■ INFORMATION ■
····················

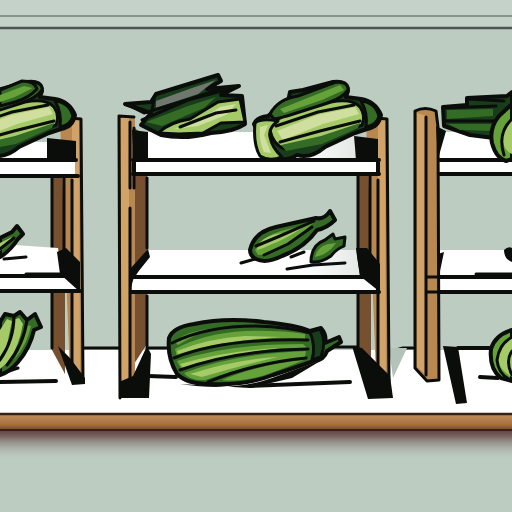
<!DOCTYPE html>
<html lang="en">
<head>
<meta charset="utf-8">
<title>Courgettes on wooden shelves</title>
<style>
:root{--wall:#bdccc1;--wall-top:#c5d2c9;--ink:#0b0d0b;--white:#fff;--wood:#b98750;--wood-light:#d2a368;--wood-dark:#76502f;--skin:#346b25;--deep:#173d1a;--leaf:#65a23a;--lime:#a5cb68;--pale:#d0dfa0}
html,body{margin:0;width:512px;height:512px;overflow:hidden;background:var(--wall)}
svg{display:block}
.ink{stroke:var(--ink);stroke-width:4;stroke-linejoin:round;stroke-linecap:round}
.thin{stroke-width:3}
.line{fill:none}
.white{fill:var(--white)}.black{fill:var(--ink)}
.wood{fill:var(--wood)}.wood-light{fill:var(--wood-light)}.wood-dark{fill:var(--wood-dark)}
.skin{fill:var(--skin)}.deep{fill:var(--deep)}.leaf{fill:var(--leaf)}.lime{fill:var(--lime)}.pale{fill:var(--pale)}
</style>
</head>
<body>
<svg width="512" height="512" viewBox="0 0 512 512" role="img" aria-label="Drawing of green courgettes on white shelves with wooden posts">
<defs>
<linearGradient id="counter-shadow" x1="0" y1="0" x2="0" y2="1">
<stop offset="0" stop-color="#4a2a25"/><stop offset=".3" stop-color="#77605f"/><stop offset="1" stop-color="#bdccc1" stop-opacity="0"/>
</linearGradient>
<linearGradient id="counter-edge" x1="0" y1="0" x2="0" y2="1">
<stop offset="0" stop-color="#c0905c"/><stop offset=".6" stop-color="#a9713f"/><stop offset="1" stop-color="#6e3f22"/>
</linearGradient>
<linearGradient id="shelf-shade" x1="0" y1="0" x2="1" y2="0">
<stop offset="0" stop-color="#fff"/><stop offset=".75" stop-color="#fff"/><stop offset="1" stop-color="#e3e8e5"/>
</linearGradient>
<g id="right-post">
<path class="wood-dark" d="M358 172h13v202l-13-24z"/>
<path class="wood" d="M366 121l12-4 10 3 1 260-13-6z"/>
<path class="wood-light" d="M378 118l7 1 1 258-8-3z"/>
<path class="ink thin line" d="M358 176v172M370 172v100M376 118l11 1 2 262M378 180v192"/>
</g>
<g id="left-post">
<path class="wood-dark" d="M134 128l13 8v208l-13 20z"/>
<path class="wood" d="M119 116h16v264l-15 6z"/>
<path class="wood-light" d="M121 118h8v263l-8 3z"/>
<path class="ink thin line" d="M134 117l-15-1 1 282M130 122v66M134 128v60M147 178v70M147 296v50M130 208v172"/>
</g>
<g id="crossed-heap">
<path class="deep ink" d="M254 124q3-7 14-8l20-14 2-10 13-2 30-8q15-2 15 9l-2 6 15 2q14 2 20 16-2 12-14 14l-12 4-30 14q-14 12-28 8-8 6-24 4-11-1-10-17z"/>
<path class="skin ink thin" d="M270 114q8-15 28-18l38-14q13 0 12 8-6 8-18 12l-32 13-24 4z"/>
<path class="leaf" d="M280 109l40-16 20-8 4 5-22 10-38 13z"/>
<path class="lime ink thin" d="M270 130q2-11 17-14l44-14q21-4 29 5 6 9 2 18l-39 14-38 10q-12-4-15-19z"/>
<path class="pale" d="M277 131l40-16 38-8 4 7-36 10-40 16z"/>
<path class="skin" d="M281 145l40-9 39-13-2 5-36 16-36 7z"/>
<path class="ink thin line" d="M276 126l42-14 36-7M280 142l40-11 40-10"/>
<path class="lime ink thin" d="M255 123q6-5 23-2-10 7-8 16 2 11 12 20-13 5-22-1-7-12-5-33z"/>
<path class="pale" d="M260 127l8-2-4 10 7 18-7-1q-5-9-4-25z"/>
<path class="skin ink thin" d="M361 101q14 1 18 15-2 9-13 11 2-14-5-26z"/>
</g>
<g id="courgette-whole">
<path class="skin ink" d="M250 250q4-18 26-23l40-9q8 2 14-7l5 9q-8 8-18 10-13 18-35 26-16 8-26 3-6-3-6-9z"/>
<path class="leaf" d="M255 250q8-14 26-19l32-8q-14 14-32 24-14 9-23 8z"/>
<path class="lime" d="M259 243q9-9 25-10l18-5q-18 12-30 16-10 5-15 6z"/>
<path class="ink thin line" d="M256 246l24-10 34-15M264 255l24-11 24-17"/>
</g>
<g id="leaf-offcuts">
<path class="deep ink" d="M125 104l26-2 5-8 62-19 3 6-14 8 32-3-18 9 21 1 3 28q-12 8-34 9-26 7-50 2l-20-10 10-12z"/>
<path d="M156 101l36-13 24-8-18 14-42 14z" fill="#6f776f"/>
<path class="skin" d="M146 122l42-16 28-9-12 11-42 18z"/>
<path class="lime ink thin" d="M158 133q12-11 32-14l28-17 22-3 5 23-24 1-18 10-24 1z"/>
<path class="pale" d="M174 129l26-9 20-13 16-3-10 11-28 11z"/>
<path class="ink thin line" d="M126 104l18 9 46-14 30-10M142 120l46-20 49-13M154 100l-2 10M180 127l36-14 20-3"/>
</g>
</defs>

<g id="wall">
<rect width="512" height="512" fill="var(--wall)"/>
<rect width="512" height="27" fill="var(--wall-top)"/>
<path d="M0 16h512" stroke="#89938d" stroke-width="2"/>
<path d="M0 28h512" stroke="#4d5451" stroke-width="2.5"/>
</g>

<g id="counter">
<rect y="425" width="512" height="36" fill="url(#counter-shadow)"/>
<rect class="white" y="350" width="512" height="66"/>
<path d="M83 348h36M147 348h24M334 347h24M389 352l14-4h10" class="ink thin line"/>
<path d="M389 348l18 0-14 30z" fill="#b4c3b8"/>
<rect y="414" width="512" height="17" fill="url(#counter-edge)"/>
<path d="M0 414h512" stroke="#30231b" stroke-width="2.5"/>
<path d="M0 430h512" stroke="#3b2019" stroke-width="2"/>
</g>

<g id="shelf-left">
<use href="#right-post" x="-306"/>
<path class="white" d="M0 142h48v18h27v16H0z"/>
<path class="black" d="M47 138l29 3v20H47z"/>
<path class="ink line" d="M0 160h76M0 176h78"/>
<path class="white" d="M0 244l58 4 4 26 16 2v16H0z"/>
<path class="black" d="M57 252l9-4 14 14v30l-20-18z"/>
<path class="ink line" d="M0 276h78M0 291h80"/>
<path class="ink thin line" d="M4 259l22-2M26 274h36"/>
<path class="black" d="M58 346l12 12 15 20v6l-13 1z"/>
<path class="ink line" d="M0 382l56-1"/>
</g>

<g id="shelf-middle">
<use href="#left-post"/>
<use href="#right-post"/>
<path d="M148 132h207v28H137z" fill="url(#shelf-shade)"/>
<path class="white" d="M136 160h242v14H136z"/>
<path class="black" d="M132 130l16 2v26l-14 4zM354 136l24 3v22l-22-2z"/>
<path class="ink line" d="M133 160h246M133 174h246M378 160v14M134 160v14"/>
<path d="M148 250h208l4 26H136z" fill="url(#shelf-shade)"/>
<path class="white" d="M132 276h247v16H132z"/>
<path class="black" d="M148 249l2 8-16 20-4 14v-22zM356 248l11 0 13 16v28l-20-16z"/>
<path class="ink line" d="M131 277h247M131 292h248M378 277v15"/>
<path class="black" d="M147 346l4 8-2 44h-30v-16l14-6zM352 346l10 2 28 28 3 22-25 1z"/>
<path class="ink line" d="M148 376l28 1M250 386l100-4"/>
</g>

<g id="shelf-right">
<path class="white" d="M439 132h73v42h-73zM439 250h73v42h-73z"/>
<path class="wood-dark" d="M426 124l12-11v268l-12-6z"/>
<path class="wood" d="M415 111q8-5 21 0l2 12v258l-12-1-11-11z"/>
<path class="wood-light" d="M417 113l9 3v259l-9-8z"/>
<path class="ink thin line" d="M415 111q10-5 21 0l2 16 1 253-12 1-12-13zM426 117v258M427 277h11M427 292h11"/>
<path class="ink line" d="M440 160h72M440 174h72M440 277h72M440 292h72"/>
<path class="black" d="M436 126l10 5-8 28zM438 254l6-2-5 24zM504 250q4-4 8-2v14q-8-3-8-12z"/>
<path class="ink thin line" d="M476 274h36"/>
<path class="black" d="M443 346l15 1 9 56-11 1z"/>
<path class="ink line" d="M458 348h42M480 377l18 1"/>
</g>

<g id="top-vegetables">
<use href="#crossed-heap" x="-306"/>
<path class="skin ink thin" d="M0 90l22-9q13 0 15 8-8 9-22 13l-15 4z"/>
<path class="leaf" d="M0 95l24-9 9 2-18 9-15 5z"/>
<use href="#leaf-offcuts"/>
<use href="#crossed-heap"/>
<g id="cut-stalks">
<path class="deep ink" d="M443 107l24-2v-7l40-2 5-4v49l-18-3-24-3-26-9z"/>
<path class="skin" d="M447 110l46-1v7l-46 3zM448 124h44v7l-32-1z"/>
<path class="ink thin line" d="M444 108l52-2M446 121h48M468 99l36 2"/>
<path class="leaf ink" d="M512 104l-13 12q-10 12-7 27 4 15 14 18l6-2z"/>
<path class="lime" d="M512 120q-12 8-9 22 2 9 9 12z"/>
<path class="ink thin line" d="M512 119q-15 14-8 36"/>
</g>
</g>

<g id="middle-vegetables">
<path class="skin ink" d="M0 238l12-6 5-6 6 8-5 5q-8 12-18 18z"/>
<path class="lime" d="M0 243l12-6q-4 8-12 14z"/>
<path class="ink thin line" d="M0 249l14-11"/>
<use href="#courgette-whole"/>
<g id="courgette-end">
<path class="skin ink thin" d="M311 262q0-17 14-22l8-6 2 5 10-2-1 9q-9 4-13 10-10 7-20 6z"/>
<path class="leaf" d="M315 257q2-10 13-13l8-1q-8 12-21 14z"/>
</g>
<path class="ink thin line" d="M241 263l14-4M291 257l13-5M287 269l26-4 32-2"/>
</g>

<g id="bottom-vegetables">
<g id="cut-courgette">
<path class="skin ink" d="M0 322l5-8 9 2 6-4 7 8 8-6 6 13-7 3q-4 18-16 32-8 10-18 13z"/>
<path class="lime" d="M0 330l7-11 5 2-5 24-7 12zM13 320l6-2 4 6q-4 22-14 37l-9 8v-7q11-17 13-42z"/>
<path class="leaf" d="M26 325l5 1q-4 19-17 34 10-18 12-35z"/>
<path class="ink thin line" d="M14 316q0 24-14 44M27 320q-3 24-20 45M0 374l18-6"/>
</g>
<g id="large-courgette">
<path class="black" d="M180 384q54 8 92-6l50-18-30 18-42 10z"/>
<path class="skin ink" d="M169 338q4-11 25-14 32-7 70-2 32 3 46 9l11-3q6 7 4 15l14-6 2 5-14 9q-3 9-13 10-23 8-41 14-28 11-64 9-22 0-32-10-10-16-8-36z"/>
<path class="leaf" d="M174 341q14-10 40-13-20 7-36 17zM175 349q30-16 70-18 34-1 60 3v5q-70-3-128 18zM177 361q50-17 126-17l4 4q-70 1-125 22zM184 373q48-19 122-22l-1 6q-54 7-100 23-15 1-21-7zM222 380q34-15 82-20-24 10-42 16-20 6-40 4z"/>
<path class="lime" d="M177 351q32-13 68-15l36 1q-57 3-103 17zM180 364q44-13 100-16-50 6-97 20zM190 374q46-15 88-17-40 9-76 20z"/>
<path class="ink thin line" d="M172 343q34-17 84-17 33 1 54 7M174 358q50-20 134-18M180 370q56-20 128-21M208 382q46-19 98-24"/>
<path class="deep ink thin" d="M310 332l10-3q7 12 1 28l-9 3q4-13-2-28z"/>
</g>
<g id="round-courgette">
<path class="leaf ink" d="M512 330q-17 5-21 19-2 20 10 29l11 3z"/>
<path class="lime" d="M512 338q-14 8-14 20 0 11 14 19z"/>
<path class="ink thin line" d="M512 337q-13 7-15 23 1 13 12 19M512 351q-7 10 0 24"/>
</g>
</g>
</svg>
</body>
</html>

····················

■ EXERCISE DETAILS ■
Go through the listing above and return every line where the word "body" occurs.

■ ANSWER SPACE ■
html,body{margin:0;width:512px;height:512px;overflow:hidden;background:var(--wall)}
<body>
</body>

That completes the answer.